Speaking earlier this year to the Methodist Laity Reform Movement, a renewal group in the Iowa Conference, United Methodist evangelical leader Dr. Bill Bouknight noted “five causes for celebration” coming out of this year’s UM General Conference in Fort Worth, Texas.
First, the Church’s position on human sexuality (¶161G) was not changed.
The vote was 55 percent to 45 percent to retain this vital sentence: “We do not condone the practice of homosexuality and consider this practice incompatible with Christian teaching.”
Indeed, Paragraph 161G was actually strengthened by adding these words: “Sexual relations are affirmed only within the covenant of monogamous, heterosexual marriage.”
Second, most of the divisive and sometimes unbiblical recommendations from the General Board of Church and Society were defeated.
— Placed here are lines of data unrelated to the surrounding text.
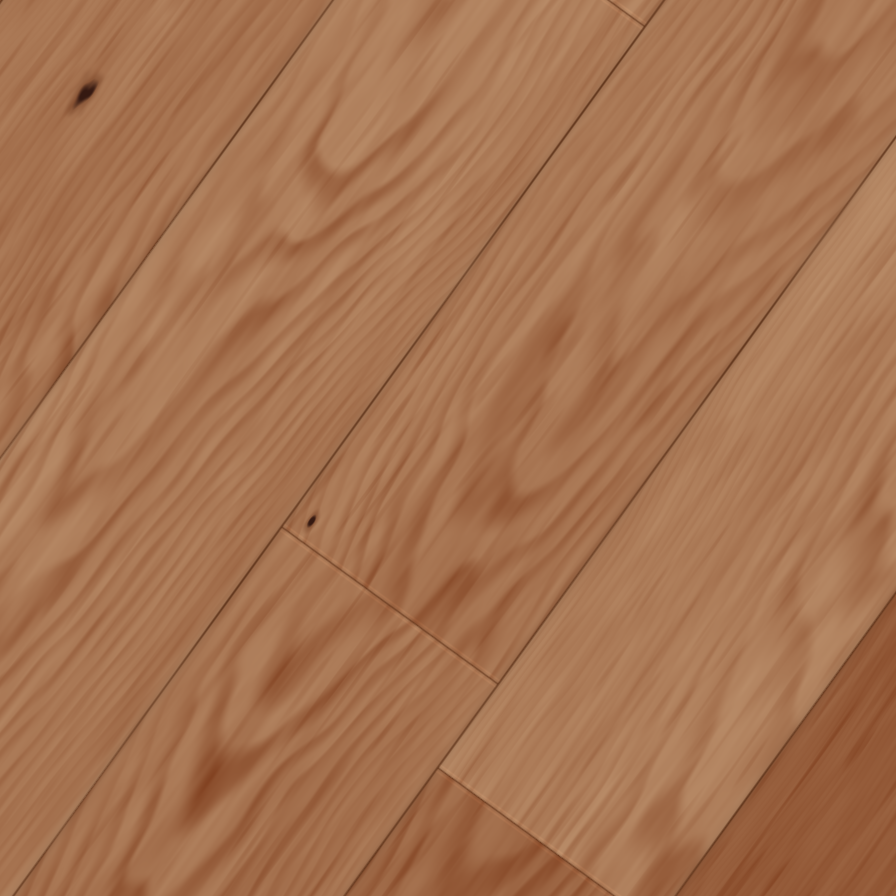
Give the GLSL for this texture, as a Shadertoy shader.

```glsl
// Diagonal oak floor boards with staggered end joints and warm brown tones.
// Each board bends a parabolic growth-ring field around its own heart line;
// stretched noise adds streaks and pores, then knots and seams are laid on top.

#define BOARD_ANGLE 0.9425   // direction of the boards, radians
#define BOARD_WIDTH 0.299
#define BOARD_SHIFT 0.012    // offset of the first seam
#define BOARD_LENGTH 2.2
#define RING_COUNT 5.0       // rings per unit along the heart line
#define RING_BEND 55.0       // how tightly the ring arches close
#define RING_DEPTH 0.42
#define STREAK_DEPTH 0.34
#define PORE_DEPTH 0.24
#define SEAM_HALF_WIDTH 0.0011

const vec3 DARK_OAK = vec3(0.54, 0.30, 0.17);
const vec3 PALE_OAK = vec3(0.71, 0.53, 0.39);
const vec3 SEAM_BROWN = vec3(0.36, 0.19, 0.09);
const vec3 KNOT_BROWN = vec3(0.17, 0.07, 0.05);

// Per row: tone of even and odd boards, heart position of even and odd boards
const vec4 BOARDS[5] = vec4[5](
    vec4(0.62, 0.66, 0.50, 1.20),
    vec4(0.76, 0.87, 0.60, 0.34),
    vec4(0.74, 0.75, 0.63, 0.40),
    vec4(0.91, 0.62, 0.90, 0.30),
    vec4(0.28, 0.28, 1.30, 1.30));

// Knots: across, along, size
const vec3 KNOTS[2] = vec3[2](
    vec3(-0.450, 0.781, 0.0075),
    vec3(0.036, 0.543, 0.0035));

float hash(vec2 p) {
    vec3 q = fract(p.xyx * vec3(0.1031, 0.1030, 0.0973));
    q += dot(q, q.yzx + 33.33);
    return fract((q.x + q.y) * q.z);
}

float noise(vec2 p) {
    vec2 cell = floor(p), f = fract(p);
    f = f * f * (3.0 - 2.0 * f);
    return mix(mix(hash(cell), hash(cell + vec2(1, 0)), f.x),
               mix(hash(cell + vec2(0, 1)), hash(cell + vec2(1, 1)), f.x), f.y);
}

// Dark late-wood bands arching around the heart line
float growthRings(vec2 p, float heart, float seed) {
    float offset = p.x - heart + 0.05 * (noise(vec2(seed, p.y * 3.0)) - 0.5);
    float warp = 0.30 * (noise(p * vec2(14.0, 4.0) + seed) - 0.5)
               + 0.10 * (noise(p * vec2(45.0, 12.0) + seed) - 0.5);
    float phase = fract((p.y - RING_BEND * offset * offset + warp) * RING_COUNT + 0.35);
    float band = smoothstep(0.25, 0.75, phase) * (1.0 - smoothstep(0.78, 1.0, phase));
    float fade = 1.0 / (1.0 + offset * offset / 0.016);
    float patchy = 0.35 + 0.9 * noise(p * vec2(9.0, 4.0) + seed * 2.0);
    float ragged = 0.65 + 0.7 * noise(p * vec2(110.0, 14.0) + seed);
    return band * fade * patchy * ragged;
}

float line(float dist, float halfWidth, float pixel) {
    return 1.0 - smoothstep(halfWidth - pixel, halfWidth + pixel, dist);
}

void mainImage(out vec4 fragColor, in vec2 fragCoord) {
    vec2 uv = fragCoord / iResolution.y;
    float pixel = 1.0 / iResolution.y;

    // Board frame: x across the grain, y along it
    vec2 along = vec2(cos(BOARD_ANGLE), sin(BOARD_ANGLE));
    vec2 p = vec2(dot(uv, vec2(along.y, -along.x)), dot(uv, along));

    // Row, staggered joint and board identity
    float across = (p.x - BOARD_SHIFT) / BOARD_WIDTH;
    float row = floor(across);
    float joint = 0.518 + row * (0.2875 * row - 0.4025);
    float run = (p.y - joint) / BOARD_LENGTH;
    float parity = mod(floor(run), 2.0);
    float seed = 17.3 * (row + 6.0) + 7.7 * parity;
    vec4 board = BOARDS[int(mod(row + 2.0, 5.0))];
    float tone = mix(board.x, board.y, parity);
    float heart = BOARD_SHIFT + (row + mix(board.z, board.w, parity)) * BOARD_WIDTH;

    // Grain: rings, long streaks, fine fibres and short dark pores
    vec2 grain = p + vec2(0.006 * noise(p * vec2(8.0, 5.0) + seed), 0.0);
    float streak = 0.6 * noise(grain * vec2(48.0, 2.2) + seed)
                 + 0.4 * noise(grain * vec2(100.0, 5.0) + seed);
    float fibre = noise(grain * vec2(210.0, 22.0) + seed);
    float pore = smoothstep(0.62, 0.95, noise(grain * vec2(150.0, 11.0) + seed * 3.0));
    float cloud = noise(p * vec2(9.0, 3.0) + seed);
    tone -= RING_DEPTH * growthRings(p, heart, seed);
    tone += STREAK_DEPTH * (streak - 0.5) + 0.13 * (fibre - 0.5) + 0.16 * (cloud - 0.5);
    tone -= PORE_DEPTH * pore * (0.4 + 0.6 * cloud);
    tone += 0.14 * (uv.y - 0.5);
    vec3 color = mix(DARK_OAK, PALE_OAK, clamp(tone, -0.25, 1.15));

    // Knots, drawn out along the grain
    for (int i = 0; i < KNOTS.length(); i++) {
        vec2 d = (p - KNOTS[i].xy) / KNOTS[i].z * vec2(1.0, 0.42);
        float radius = length(d) + 0.7 * (noise(p * vec2(180.0, 70.0)) - 0.5);
        color = mix(color, DARK_OAK * 0.85, 0.5 * (1.0 - smoothstep(0.8, 2.2, radius)));
        color = mix(color, KNOT_BROWN, 0.9 * (1.0 - smoothstep(0.4, 1.1, radius)));
    }

    // Long seams with a soft bevel, and finer end joints
    float seamDist = abs(across - floor(across + 0.5)) * BOARD_WIDTH;
    float jointDist = abs(run - floor(run + 0.5)) * BOARD_LENGTH;
    float wear = 0.4 + 0.5 * noise(vec2(p.y * 7.0, floor(across + 0.5) * 5.0 + 40.0));
    color *= 1.0 - 0.10 * exp(-seamDist * 260.0);
    color = mix(color, SEAM_BROWN, wear * line(seamDist, SEAM_HALF_WIDTH, pixel));
    color = mix(color, SEAM_BROWN, 0.6 * line(jointDist, SEAM_HALF_WIDTH * 0.8, pixel));
    color *= 1.0 + 0.06 * line(abs(jointDist - 0.004), 0.001, pixel);

    fragColor = vec4(color, 1.0);
}
```
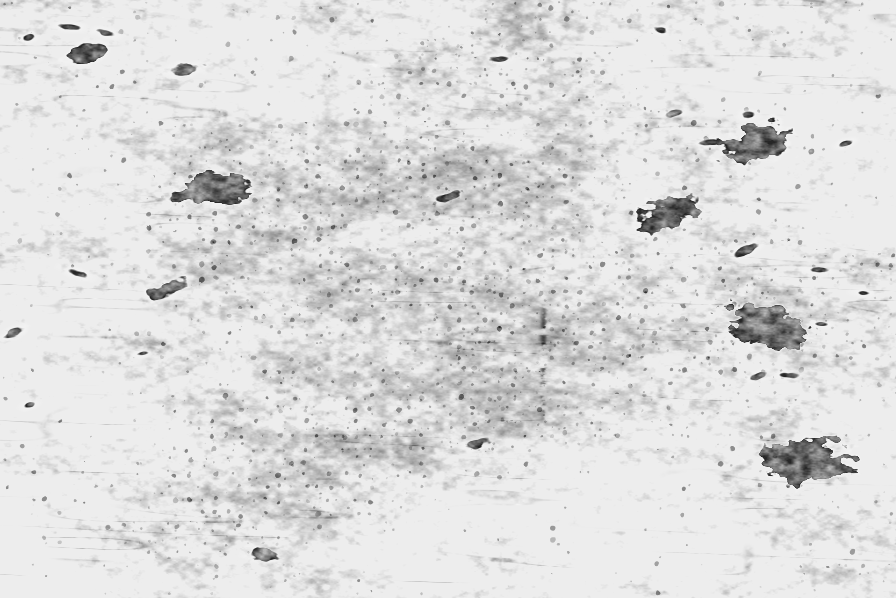
This texture is drawn by a WebGL 2 fragment shader. Its source:

```glsl
#version 300 es
precision highp float;
// Weathered white paint: soft grey stains, fine grain, specks and hairline streaks
// from layered value noise, with ragged dark chips where the coat has flaked off.
// Chips are noisy ellipses scattered on jittered grids, denser along two regions.

uniform vec2 u_resolution;
out vec4 fragColor;

float hash(vec2 p) {
    return fract(sin(dot(p, vec2(127.1, 311.7))) * 43758.5453);
}

float valueNoise(vec2 p) {
    vec2 i = floor(p), f = fract(p);
    f = f * f * (3.0 - 2.0 * f);
    return mix(mix(hash(i), hash(i + vec2(1, 0)), f.x),
               mix(hash(i + vec2(0, 1)), hash(i + vec2(1, 1)), f.x), f.y);
}

float fbm(vec2 p, int octaves) {
    float sum = 0.0, weight = 0.5, total = 0.0;
    for (int i = 0; i < octaves; i++) {
        sum += weight * valueNoise(p);
        total += weight;
        weight *= 0.5;
        p = mat2(2.0, 0.1, -0.1, 2.0) * p + 17.3;
    }
    return sum / total;
}

// Likelihood of flaking: a slanted band on the right and a patch at upper left
float wear(vec2 p) {
    float band = (p.x - 1.12 - 0.36 * (1.0 - p.y)) / 0.12;
    vec2 patchOffset = (p - vec2(0.4, 0.93)) / vec2(0.2, 0.13);
    return exp(-band * band) + exp(-dot(patchOffset, patchOffset));
}

// Signed distance to the nearest chip, negative inside
float chipDistance(vec2 p, float cells, float halfWidth, float rare, float dense) {
    float nearest = 1.0;
    float ragged = 1.5 * (fbm(p * vec2(30.0, 48.0), 4) - 0.5);
    ragged += 0.5 * (valueNoise(p * vec2(90.0, 130.0)) - 0.5);
    vec2 home = floor(p * cells);
    for (int y = -1; y <= 1; y++) {
        for (int x = -1; x <= 1; x++) {
            vec2 id = home + vec2(x, y);
            vec2 center = (id + 0.15 + 0.7 * vec2(hash(id + 3.1), hash(id + 8.7))) / cells;
            if (hash(id + 21.4) > rare + dense * wear(center)) continue;
            float angle = 0.7 * (hash(id + 5.9) - 0.4);
            float c = cos(angle), s = sin(angle);
            vec2 q = mat2(c, -s, s, c) * (p - center);
            float grow = hash(id + 12.6);
            vec2 size = halfWidth * mix(0.4, 1.0, grow * grow)
                      * vec2(1.0, mix(0.3, 0.55, hash(id + 30.2)));
            nearest = min(nearest, (length(q / size) - 1.0 + ragged) * size.y);
        }
    }
    return nearest;
}

// Small round specks, one at most per cell
float specks(vec2 p, float cells, float chance) {
    vec2 id = floor(p * cells);
    vec2 center = 0.3 + 0.4 * vec2(hash(id + 1.7), hash(id + 6.3));
    vec2 q = fract(p * cells) - center;
    q += 0.12 * (valueNoise(p * cells * 4.0) - 0.5);
    float radius = mix(0.07, 0.21, hash(id + 9.2));
    float soft = 0.6 * cells / u_resolution.y;
    float dotMask = 1.0 - smoothstep(radius - soft, radius + soft, length(q));
    return dotMask * step(hash(id + 14.8), chance) * mix(0.3, 1.0, hash(id + 2.4));
}

void main() {
    vec2 p = gl_FragCoord.xy / u_resolution.y;
    float pixel = 1.0 / u_resolution.y;
    vec2 slanted = vec2(p.x, p.y + 0.04 * p.x);

    // Stains: broad clouds, flattened blotches and fine grain
    float cloud = fbm(slanted * vec2(2.6, 5.5) + 4.0, 4) - 0.5;
    float blotch = fbm(slanted * vec2(13.0, 32.0) + 9.0, 4) - 0.5;
    float grain = fbm(p * vec2(75.0, 110.0), 3) - 0.5;
    vec2 fromMiddle = p - vec2(0.65, 0.58);
    float density = 1.1 * cloud + 0.1 - 0.35 * dot(fromMiddle, fromMiddle);
    float stain = 0.45 * pow(max(density + 0.9 * blotch + 0.95 * grain + 0.03, 0.0), 1.15);

    // Hairline streaks, nearly horizontal
    float ridge = abs(valueNoise(slanted * vec2(6.0, 62.0) + 2.0) - 0.5);
    float streakGate = smoothstep(0.55, 0.8, valueNoise(slanted * vec2(7.0, 24.0) + 31.0));
    stain += 0.16 * (1.0 - smoothstep(0.0, 0.07, ridge)) * streakGate * (0.6 + 2.0 * grain);

    // Faint vertical scuff
    float scuff = (p.x - 0.909) / 0.005;
    float scuffSpan = smoothstep(0.28, 0.34, p.y) * (1.0 - smoothstep(0.46, 0.53, p.y));
    stain += 0.35 * exp(-scuff * scuff) * scuffSpan * smoothstep(-0.05, 0.2, grain);

    // Specks gather where the stains are
    float speckChance = clamp(0.2 + 1.1 * density, 0.04, 0.5);
    stain += 0.42 * specks(p, 46.0, speckChance);
    stain += 0.3 * specks(p + 5.0, 83.0, 0.6 * speckChance);

    // Chips: pale lifted lip outside, dark rim and rough grey inside
    float chip = min(chipDistance(p, 5.0, 0.068, 0.1, 0.62),
                     chipDistance(p + 0.003, 14.0, 0.02, 0.035, 0.16));
    float lip = 1.0 - smoothstep(0.0, 0.008, chip);
    float tone = 0.93 - stain * (1.0 - 0.6 * lip) + 0.02 * lip;
    float rough = 0.43 + 0.75 * grain + 0.25 * blotch;
    float rim = smoothstep(-0.005, 0.0, chip);
    float bare = clamp(rough - 0.13 * rim, 0.15, 0.72);
    tone = mix(bare, tone, smoothstep(-0.7 * pixel, 0.7 * pixel, chip));

    fragColor = vec4(vec3(clamp(tone, 0.0, 0.96)), 1.0);
}
```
And their attempt to divest funds from companies doing business with Israel was set aside.
Also, their attempt to change the definition of marriage from a covenant between a man and a woman to a covenant between “two adult persons” was defeated.
We also added our official support for parental notification and consent for underage girls before they can have abortions.
A fourth cause for celebration was that an additional $2 million was committed to theological education and pastoral training in the Central Conferences, with particular emphasis on Africa.
There is still a justice issue here. Over the next four years we will pump $60 million into our 13 American seminaries, but will send only $2 million to Africa where the church is really growing.
A fifth cause for celebration was that a constitutional amendment to Paragraph 35 was approved that would allow probationary members, associate members, and local pastors to vote for clergy delegates to General and Jurisdictional Conferences.
Of course, there also was unsettling news coming out of GC08. In the next MethodistThinker post: Dr. Bouknight’s summary of “five actions of General Conference that spell trouble for evangelicals and orthodox believers.”
A native of South Carolina, Bill Bouknight was educated at Duke University, University of Edinburgh, and Yale Divinity School. He is the author of The Authoritative Word: Preaching Truth in a Skeptical Age (Abingdon, 2001), and If Disciples Grew Like Kudzu (Bristol House, 2007).
Dr. Bouknight retired from the pastorate last year, after more than 40 years of serving churches in South Carolina and Tennessee. He is a member of the board of directors of The Confessing Movement within The United Methodist Church.
|•||Bill Bouknight: The bad news from General Conference ’08|